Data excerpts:
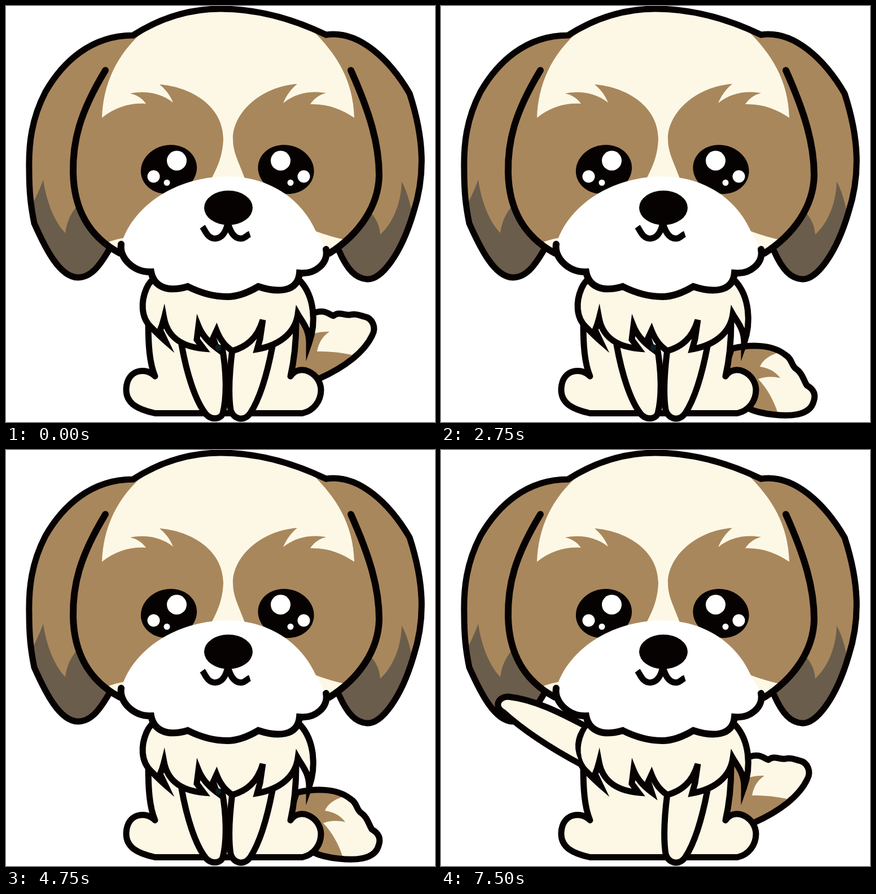
Animation of 760 by 737 pixels, one loop 7.75 s. Source, as an HTML page with a canvas:

```html
<!DOCTYPE html>
<html lang="en">
<head>
<meta charset="utf-8">
<title>Puppy</title>
<style>
html, body { margin: 0; width: 100%; height: 100%; overflow: hidden; background: #fff; }
canvas { display: block; }
</style>
</head>
<body>
<canvas id="stage" width="760" height="737"></canvas>
<script>
const ctx = document.getElementById('stage').getContext('2d');
const INK = '#070202', BROWN = '#a9875c', CREAM = '#fdf8e6', GREY = '#6a5d4b', WHITE = '#fff';
const STEP = 250, STEPS = 31;
const P = d => new Path2D(d);

const tailUp = {
  shape: P('M515,560 L548,543 C565,538 570,545 580,549 C590,540 600,549 610,547 C622,544 628,549 634,550 C650,553 656,570 649,583 C635,613 600,640 555,660 L510,650'),
  line: P('M540,544 L548,543 C565,538 570,545 580,549 C590,540 600,549 610,547 C622,544 628,549 634,550 C650,553 656,570 649,583 C635,613 600,640 555,660'),
  patch: P('M516,553 L530,572 L535,585 Q550,576 573,577 Q555,589 551,612 Q580,611 613,618 Q590,642 557,660 L510,655 Z')
};
const tailDown = {
  shape: P('M515,607 C545,600 585,598 610,618 C622,625 620,635 628,642 C640,650 642,662 648,672 C662,680 664,690 660,701 C653,727 615,727 590,724 C570,722 555,718 545,713 L500,650 Z'),
  patch: P('M515,607 C545,600 575,600 598,614 Q572,622 565,639 Q588,642 601,659 Q580,654 562,661 Q585,685 597,722 L548,715 L500,650 Z')
};
tailDown.line = tailDown.shape;

const torso = P('M252,560 C252,600 254,632 264,656 C250,640 215,642 213,678 C212,705 235,715 264,721.5 L525,721.5 C545,717 558,700 558,680 C557,650 520,632 504,656 C510,630 514,600 514,560');
const legLeft = P('M311,600 C320,650 335,700 355,724 C365,734 380,732 384,722 C392,690 390,645 383,605');
const legRight = P('M401,608 C395,655 394,690 398,716 C404,734 423,736 433,721 C450,695 463,650 472,603');
const ruff = P('M270,479 C259,482 252,493 249,500 C239,523 238,552 258,570 C265,577 274,586 282,593 L273,574 Q277,565 280,553 C285,580 304,603 350,607 L338,591 L341,567 C347,582 358,595 373,606 L367,588 L373,575 C380,593 390,604 401,611 C425,604 445,590 455,556 L450,590 L445,608 C490,600 513,575 517,546 C525,560 537,572 537,597 C550,560 546,515 522,488 Q513,479 500,478');

const head = P('M225,52 C275,20 325,5 380,5 C450,5 515,26 567,51 C625,42 680,95 715,155 C741,235 743,300 722,365 C700,440 665,485 640,484 C620,483 605,468 590,434 L183,431 C165,462 150,481 127,481 C95,480 70,430 50,385 C44,355 41,330 41,290 C40,245 45,200 70,152 C100,100 150,52 225,52 Z');
const headLine = P('M590,434 C605,468 620,483 640,484 C665,485 700,440 722,365 C743,300 741,235 715,155 C680,95 625,42 567,51 C515,26 450,5 380,5 C325,5 275,20 225,52 C150,52 100,100 70,152 C45,200 40,245 41,290 C41,330 44,355 50,385 C70,430 95,480 127,481 C150,481 165,462 183,431');
const earTips = P('M40,362 Q54,340 66,308 C72,350 88,385 105,402 Q109,371 130,350 L200,440 L120,500 L40,400 Z M640,360 Q661,378 663,405 C685,385 700,350 701,311 Q714,335 720,372 L700,480 L640,500 L580,430 Z');
const face = P('M176,114 C130,190 118,240 119,295 C120,350 140,405 202,438 L573,438 C625,405 660,355 661,300 C661,245 645,190 611,114 Z');
const faceLines = P('M176,114 C130,190 118,240 119,295 C120,350 140,405 202,438 M573,438 C625,405 660,355 661,300 C661,245 645,190 611,114');
const blaze = P('M246,43 C195,85 172,140 170,198 C195,178 222,171 248,173 C240,162 230,157 220,155 C243,150 272,152 296,171 C290,157 282,147 272,139 C320,142 384,172 385,235 C384,265 375,285 363,308 L424,308 C412,275 402,260 402,235 C402,190 450,143 516,138 C505,147 497,158 491,172 C515,153 540,150 567,154 C553,158 545,165 539,174 C570,173 595,183 617,198 C615,130 585,85 543,43 Q380,-30 246,43 Z');
const jowls = P('M177,420 Q193,413 214,410 L205,438 Z M546,398 Q575,409 604,415 L572,438 L548,430 Z');

const chinCurve = 'C572,455 548,476 520,473 C517,508 480,508 447,497 C425,510 408,515 392,515 C365,515 342,507 322,497 C285,508 262,497 257,471 C225,472 200,445 204,422';
const muzzle = P('M204,422 L208,411 C235,345 310,302 392,302 C470,302 525,345 549,399 L567,431 ' + chinCurve);
const chin = P('M567,431 ' + chinCurve);
const mouth = P('M348,391 C353,398 357,412 371,412 C384,411 390,399 393,384 C397,399 403,412 416,412 C424,412 426,406 432,404');

const armEdge = 'C205,534 150,500 111,465 C93,455 101,437 119,437 C165,442 210,465 252,487';
const arm = P('M248,557 ' + armEdge + ' Q226,520 248,557 Z');
const armLine = P('M248,557 ' + armEdge);

// Head poses: turn in degrees and where the middle of the brow lands.
const POSES = {
  straight: [0, 393.5, 114],
  left: [-18.6, 303.5, 134.5],
  right: [15.9, 457, 128.5]
};

// Each gesture is made twice, then rests for one tail wag.
const GESTURES = ['none', 'blink', 'left', 'left', 'right', 'wave'];

function fill(path, color) {
  ctx.fillStyle = color;
  ctx.fill(path);
}

function stroke(path, width = 11, cap = 'round', join = 'round') {
  ctx.strokeStyle = INK;
  ctx.lineWidth = width;
  ctx.lineCap = cap;
  ctx.lineJoin = join;
  ctx.stroke(path);
}

function oval(x, y, rx, ry, color, turn = 0) {
  ctx.fillStyle = color;
  ctx.beginPath();
  ctx.ellipse(x, y, rx, ry, turn, 0, Math.PI * 2);
  ctx.fill();
}

function drawTail(tail) {
  fill(tail.shape, CREAM);
  fill(tail.patch, BROWN);
  stroke(tail.line);
}

function drawBody(pawUp) {
  fill(torso, CREAM);
  stroke(torso);
  for (const leg of pawUp ? [legRight] : [legLeft, legRight]) {
    fill(leg, CREAM);
    stroke(leg);
  }
  fill(ruff, CREAM);
  stroke(ruff, 11, 'round', 'miter');
  if (!pawUp) oval(376, 605, 5, 6, '#0b1d26');
}

function drawEye(x, shineX, side) {
  oval(x, 289.5, 50, 43, INK, -side * 0.25);
  oval(shineX + side * 14, 274, 17.5, 17.5, WHITE);
  oval(shineX - side * 27, 302, 11, 11, WHITE);
  oval(shineX - side * 3.5, 313, 5.5, 5.5, WHITE);
}

function drawEyes(squint) {
  ctx.save();
  ctx.translate(0, 333);
  ctx.scale(1, squint ? 0.69 : 1);
  ctx.translate(0, -333);
  drawEye(288.5, 288.5, 1);
  drawEye(496, 500.5, -1);
  ctx.restore();
}

function drawHead([turn, x, y], squint) {
  ctx.save();
  ctx.translate(x, y);
  ctx.rotate(turn * Math.PI / 180);
  ctx.translate(-393.5, -114);

  fill(head, BROWN);
  ctx.save();
  ctx.clip(head);
  fill(earTips, GREY);
  fill(face, BROWN);
  fill(blaze, CREAM);
  ctx.restore();
  fill(jowls, CREAM);

  drawEyes(squint);
  stroke(headLine, 11, 'round', 'miter');
  stroke(faceLines, 12);
  fill(muzzle, WHITE);
  stroke(chin, 12, 'round', 'miter');
  oval(394, 357.5, 43, 30.5, INK);
  stroke(mouth, 11, 'butt', 'miter');
  ctx.restore();
}

function gestureAt(step) {
  const beat = step + 2;
  return beat % 6 < 4 ? GESTURES[Math.floor(beat / 6)] : 'none';
}

function draw(step) {
  const wagDown = step % 2 === 1;
  const gesture = gestureAt(step);
  const squint = wagDown && gesture === 'blink';
  const pawUp = !wagDown && gesture === 'wave';
  const pose = !wagDown && POSES[gesture] || POSES.straight;

  ctx.fillStyle = WHITE;
  ctx.fillRect(0, 0, 760, 737);
  drawTail(wagDown ? tailDown : tailUp);
  drawBody(pawUp);
  drawHead(pose, squint);
  if (pawUp) {
    fill(arm, CREAM);
    stroke(armLine);
  }
}

const start = performance.now();
function tick() {
  const elapsed = Math.max(0, performance.now() - start);
  draw(Math.floor(elapsed / STEP) % STEPS);
  requestAnimationFrame(tick);
}
tick();
</script>
</body>
</html>
```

» To do
Show every line of the records above that contains the word "oval".

» Reply
function oval(x, y, rx, ry, color, turn = 0) {
  if (!pawUp) oval(376, 605, 5, 6, '#0b1d26');
  oval(x, 289.5, 50, 43, INK, -side * 0.25);
  oval(shineX + side * 14, 274, 17.5, 17.5, WHITE);
  oval(shineX - side * 27, 302, 11, 11, WHITE);
  oval(shineX - side * 3.5, 313, 5.5, 5.5, WHITE);
  oval(394, 357.5, 43, 30.5, INK);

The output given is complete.